TASK:
Your copy must hold all of the data below, unchanged and without images.

INFORMATION GIVEN:
------
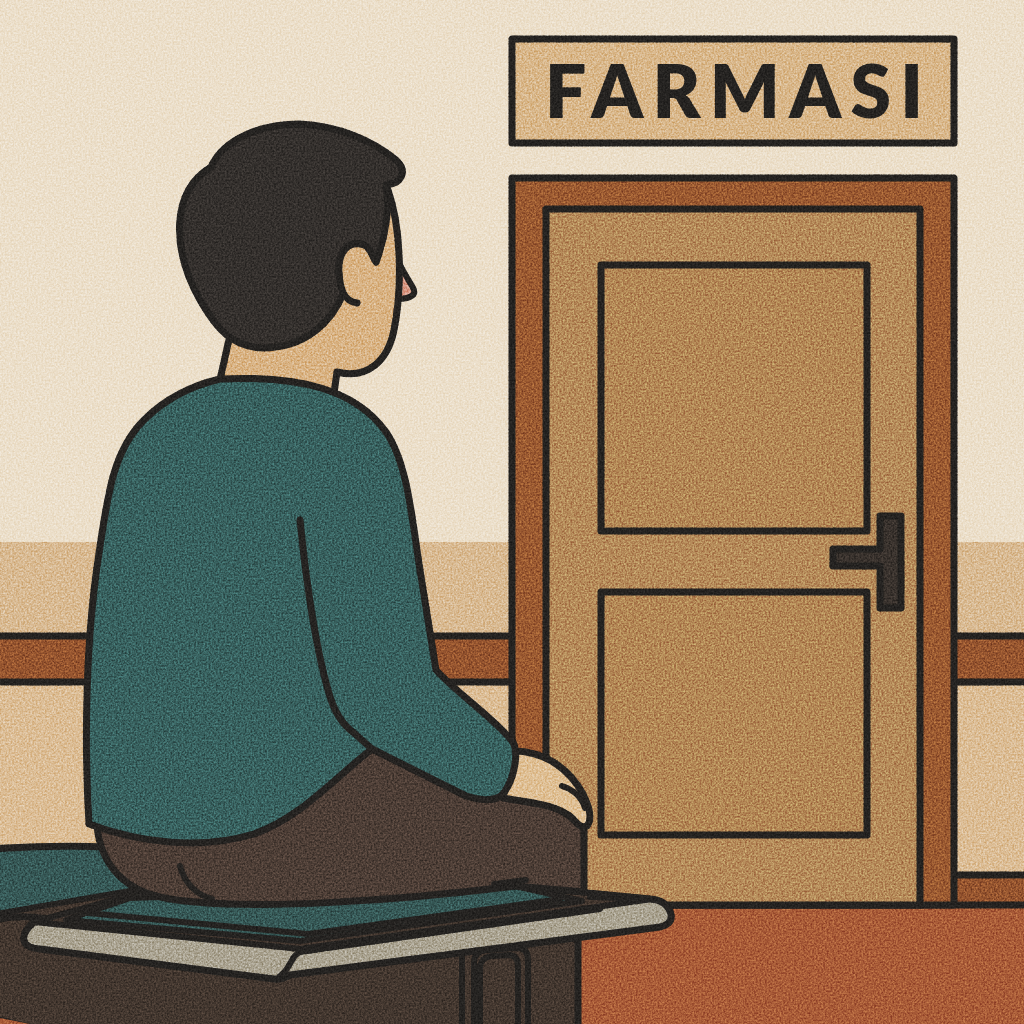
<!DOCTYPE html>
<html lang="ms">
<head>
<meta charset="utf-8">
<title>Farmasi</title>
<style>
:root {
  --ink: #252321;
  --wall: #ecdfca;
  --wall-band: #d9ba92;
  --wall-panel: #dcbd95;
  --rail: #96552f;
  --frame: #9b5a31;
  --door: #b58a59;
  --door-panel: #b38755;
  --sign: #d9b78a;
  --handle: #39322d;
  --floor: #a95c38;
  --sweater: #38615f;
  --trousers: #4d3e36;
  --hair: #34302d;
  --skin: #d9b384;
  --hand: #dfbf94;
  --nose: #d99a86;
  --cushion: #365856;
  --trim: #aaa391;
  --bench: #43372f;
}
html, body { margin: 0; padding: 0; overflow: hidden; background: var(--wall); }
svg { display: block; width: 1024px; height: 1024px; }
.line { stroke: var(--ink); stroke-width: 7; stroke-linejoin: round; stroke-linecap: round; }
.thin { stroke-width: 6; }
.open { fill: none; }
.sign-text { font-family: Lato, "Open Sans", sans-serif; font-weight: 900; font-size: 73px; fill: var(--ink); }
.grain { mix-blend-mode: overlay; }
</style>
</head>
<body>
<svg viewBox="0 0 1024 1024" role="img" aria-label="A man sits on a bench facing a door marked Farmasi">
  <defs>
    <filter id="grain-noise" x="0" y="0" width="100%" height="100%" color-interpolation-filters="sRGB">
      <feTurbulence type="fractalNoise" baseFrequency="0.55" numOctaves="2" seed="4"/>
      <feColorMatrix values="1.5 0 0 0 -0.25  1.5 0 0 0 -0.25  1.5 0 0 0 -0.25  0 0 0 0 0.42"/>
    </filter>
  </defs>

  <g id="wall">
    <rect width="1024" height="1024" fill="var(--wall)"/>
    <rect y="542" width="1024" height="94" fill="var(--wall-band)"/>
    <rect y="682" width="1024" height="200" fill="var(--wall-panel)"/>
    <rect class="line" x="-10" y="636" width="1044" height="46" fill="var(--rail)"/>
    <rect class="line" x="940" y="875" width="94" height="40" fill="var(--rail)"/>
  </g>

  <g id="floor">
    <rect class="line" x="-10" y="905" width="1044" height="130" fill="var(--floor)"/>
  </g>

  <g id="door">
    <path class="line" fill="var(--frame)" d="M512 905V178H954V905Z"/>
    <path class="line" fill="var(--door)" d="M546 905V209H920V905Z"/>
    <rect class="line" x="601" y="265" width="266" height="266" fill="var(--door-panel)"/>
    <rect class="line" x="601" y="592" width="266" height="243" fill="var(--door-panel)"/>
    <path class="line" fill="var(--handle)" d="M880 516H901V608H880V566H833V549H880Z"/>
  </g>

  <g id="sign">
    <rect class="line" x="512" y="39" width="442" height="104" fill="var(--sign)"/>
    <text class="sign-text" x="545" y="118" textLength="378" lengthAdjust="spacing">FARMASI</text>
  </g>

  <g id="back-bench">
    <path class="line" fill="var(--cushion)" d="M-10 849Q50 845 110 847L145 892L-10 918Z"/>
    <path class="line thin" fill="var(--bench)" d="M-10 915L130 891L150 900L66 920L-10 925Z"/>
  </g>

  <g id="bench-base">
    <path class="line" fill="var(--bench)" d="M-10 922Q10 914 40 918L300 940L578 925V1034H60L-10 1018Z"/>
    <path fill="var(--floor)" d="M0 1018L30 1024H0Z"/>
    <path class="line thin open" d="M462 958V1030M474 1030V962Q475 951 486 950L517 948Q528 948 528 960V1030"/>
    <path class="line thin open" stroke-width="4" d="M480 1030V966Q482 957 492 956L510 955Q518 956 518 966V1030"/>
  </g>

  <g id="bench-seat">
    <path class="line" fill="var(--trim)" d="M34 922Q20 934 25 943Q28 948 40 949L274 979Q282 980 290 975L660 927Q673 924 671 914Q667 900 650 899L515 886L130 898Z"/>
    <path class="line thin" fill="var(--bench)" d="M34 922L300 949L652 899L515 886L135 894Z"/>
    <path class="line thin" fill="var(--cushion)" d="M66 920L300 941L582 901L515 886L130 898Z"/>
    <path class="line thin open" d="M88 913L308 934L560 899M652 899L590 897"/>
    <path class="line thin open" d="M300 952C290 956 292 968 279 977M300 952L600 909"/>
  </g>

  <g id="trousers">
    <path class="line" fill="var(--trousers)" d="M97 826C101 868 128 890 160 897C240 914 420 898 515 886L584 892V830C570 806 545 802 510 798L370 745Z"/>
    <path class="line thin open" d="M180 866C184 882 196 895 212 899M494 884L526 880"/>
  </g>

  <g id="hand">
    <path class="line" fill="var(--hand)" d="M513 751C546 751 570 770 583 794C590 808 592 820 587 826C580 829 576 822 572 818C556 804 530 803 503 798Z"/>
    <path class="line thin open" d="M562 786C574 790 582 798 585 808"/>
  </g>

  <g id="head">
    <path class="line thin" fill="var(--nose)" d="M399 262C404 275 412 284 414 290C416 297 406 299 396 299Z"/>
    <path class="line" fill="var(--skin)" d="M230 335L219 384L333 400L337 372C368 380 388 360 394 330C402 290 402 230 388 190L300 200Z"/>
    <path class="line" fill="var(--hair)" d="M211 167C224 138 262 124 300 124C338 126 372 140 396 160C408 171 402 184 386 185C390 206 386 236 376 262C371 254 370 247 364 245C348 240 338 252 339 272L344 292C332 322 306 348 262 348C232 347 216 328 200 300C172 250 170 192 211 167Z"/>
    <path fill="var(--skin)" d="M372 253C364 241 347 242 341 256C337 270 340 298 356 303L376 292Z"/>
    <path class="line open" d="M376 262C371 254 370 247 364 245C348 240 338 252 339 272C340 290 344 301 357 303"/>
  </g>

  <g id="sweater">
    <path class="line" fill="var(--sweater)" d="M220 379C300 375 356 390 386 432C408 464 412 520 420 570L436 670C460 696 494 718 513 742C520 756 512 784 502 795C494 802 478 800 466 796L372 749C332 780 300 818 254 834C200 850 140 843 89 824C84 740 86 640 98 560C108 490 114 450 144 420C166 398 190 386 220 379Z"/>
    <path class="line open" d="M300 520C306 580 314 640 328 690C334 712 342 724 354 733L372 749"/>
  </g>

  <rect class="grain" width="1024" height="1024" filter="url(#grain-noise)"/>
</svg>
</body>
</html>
------
RESULT OF THIS TASK:
<!DOCTYPE html>
<html lang="ms">
<head>
<meta charset="utf-8">
<title>Farmasi</title>
<style>
:root {
  --ink: #252321;
  --wall: #ecdfca;
  --wall-band: #d9ba92;
  --wall-panel: #dcbd95;
  --rail: #96552f;
  --frame: #9b5a31;
  --door: #b58a59;
  --door-panel: #b38755;
  --sign: #d9b78a;
  --handle: #39322d;
  --floor: #a95c38;
  --sweater: #38615f;
  --trousers: #4d3e36;
  --hair: #34302d;
  --skin: #d9b384;
  --hand: #dfbf94;
  --nose: #d99a86;
  --cushion: #365856;
  --trim: #aaa391;
  --bench: #43372f;
}
html, body { margin: 0; padding: 0; overflow: hidden; background: var(--wall); }
svg { display: block; width: 1024px; height: 1024px; }
.line { stroke: var(--ink); stroke-width: 7; stroke-linejoin: round; stroke-linecap: round; }
.thin { stroke-width: 6; }
.open { fill: none; }
.sign-text { font-family: Lato, "Open Sans", sans-serif; font-weight: 900; font-size: 73px; fill: var(--ink); }
.grain { mix-blend-mode: overlay; }
</style>
</head>
<body>
<svg viewBox="0 0 1024 1024" role="img" aria-label="A man sits on a bench facing a door marked Farmasi">
  <defs>
    <filter id="grain-noise" x="0" y="0" width="100%" height="100%" color-interpolation-filters="sRGB">
      <feTurbulence type="fractalNoise" baseFrequency="0.55" numOctaves="2" seed="4"/>
      <feColorMatrix values="1.5 0 0 0 -0.25  1.5 0 0 0 -0.25  1.5 0 0 0 -0.25  0 0 0 0 0.42"/>
    </filter>
  </defs>

  <g id="wall">
    <rect width="1024" height="1024" fill="var(--wall)"/>
    <rect y="542" width="1024" height="94" fill="var(--wall-band)"/>
    <rect y="682" width="1024" height="200" fill="var(--wall-panel)"/>
    <rect class="line" x="-10" y="636" width="1044" height="46" fill="var(--rail)"/>
    <rect class="line" x="940" y="875" width="94" height="40" fill="var(--rail)"/>
  </g>

  <g id="floor">
    <rect class="line" x="-10" y="905" width="1044" height="130" fill="var(--floor)"/>
  </g>

  <g id="door">
    <path class="line" fill="var(--frame)" d="M512 905V178H954V905Z"/>
    <path class="line" fill="var(--door)" d="M546 905V209H920V905Z"/>
    <rect class="line" x="601" y="265" width="266" height="266" fill="var(--door-panel)"/>
    <rect class="line" x="601" y="592" width="266" height="243" fill="var(--door-panel)"/>
    <path class="line" fill="var(--handle)" d="M880 516H901V608H880V566H833V549H880Z"/>
  </g>

  <g id="sign">
    <rect class="line" x="512" y="39" width="442" height="104" fill="var(--sign)"/>
    <text class="sign-text" x="545" y="118" textLength="378" lengthAdjust="spacing">FARMASI</text>
  </g>

  <g id="back-bench">
    <path class="line" fill="var(--cushion)" d="M-10 849Q50 845 110 847L145 892L-10 918Z"/>
    <path class="line thin" fill="var(--bench)" d="M-10 915L130 891L150 900L66 920L-10 925Z"/>
  </g>

  <g id="bench-base">
    <path class="line" fill="var(--bench)" d="M-10 922Q10 914 40 918L300 940L578 925V1034H60L-10 1018Z"/>
    <path fill="var(--floor)" d="M0 1018L30 1024H0Z"/>
    <path class="line thin open" d="M462 958V1030M474 1030V962Q475 951 486 950L517 948Q528 948 528 960V1030"/>
    <path class="line thin open" stroke-width="4" d="M480 1030V966Q482 957 492 956L510 955Q518 956 518 966V1030"/>
  </g>

  <g id="bench-seat">
    <path class="line" fill="var(--trim)" d="M34 922Q20 934 25 943Q28 948 40 949L274 979Q282 980 290 975L660 927Q673 924 671 914Q667 900 650 899L515 886L130 898Z"/>
    <path class="line thin" fill="var(--bench)" d="M34 922L300 949L652 899L515 886L135 894Z"/>
    <path class="line thin" fill="var(--cushion)" d="M66 920L300 941L582 901L515 886L130 898Z"/>
    <path class="line thin open" d="M88 913L308 934L560 899M652 899L590 897"/>
    <path class="line thin open" d="M300 952C290 956 292 968 279 977M300 952L600 909"/>
  </g>

  <g id="trousers">
    <path class="line" fill="var(--trousers)" d="M97 826C101 868 128 890 160 897C240 914 420 898 515 886L584 892V830C570 806 545 802 510 798L370 745Z"/>
    <path class="line thin open" d="M180 866C184 882 196 895 212 899M494 884L526 880"/>
  </g>

  <g id="hand">
    <path class="line" fill="var(--hand)" d="M513 751C546 751 570 770 583 794C590 808 592 820 587 826C580 829 576 822 572 818C556 804 530 803 503 798Z"/>
    <path class="line thin open" d="M562 786C574 790 582 798 585 808"/>
  </g>

  <g id="head">
    <path class="line thin" fill="var(--nose)" d="M399 262C404 275 412 284 414 290C416 297 406 299 396 299Z"/>
    <path class="line" fill="var(--skin)" d="M230 335L219 384L333 400L337 372C368 380 388 360 394 330C402 290 402 230 388 190L300 200Z"/>
    <path class="line" fill="var(--hair)" d="M211 167C224 138 262 124 300 124C338 126 372 140 396 160C408 171 402 184 386 185C390 206 386 236 376 262C371 254 370 247 364 245C348 240 338 252 339 272L344 292C332 322 306 348 262 348C232 347 216 328 200 300C172 250 170 192 211 167Z"/>
    <path fill="var(--skin)" d="M372 253C364 241 347 242 341 256C337 270 340 298 356 303L376 292Z"/>
    <path class="line open" d="M376 262C371 254 370 247 364 245C348 240 338 252 339 272C340 290 344 301 357 303"/>
  </g>

  <g id="sweater">
    <path class="line" fill="var(--sweater)" d="M220 379C300 375 356 390 386 432C408 464 412 520 420 570L436 670C460 696 494 718 513 742C520 756 512 784 502 795C494 802 478 800 466 796L372 749C332 780 300 818 254 834C200 850 140 843 89 824C84 740 86 640 98 560C108 490 114 450 144 420C166 398 190 386 220 379Z"/>
    <path class="line open" d="M300 520C306 580 314 640 328 690C334 712 342 724 354 733L372 749"/>
  </g>

  <rect class="grain" width="1024" height="1024" filter="url(#grain-noise)"/>
</svg>
</body>
</html>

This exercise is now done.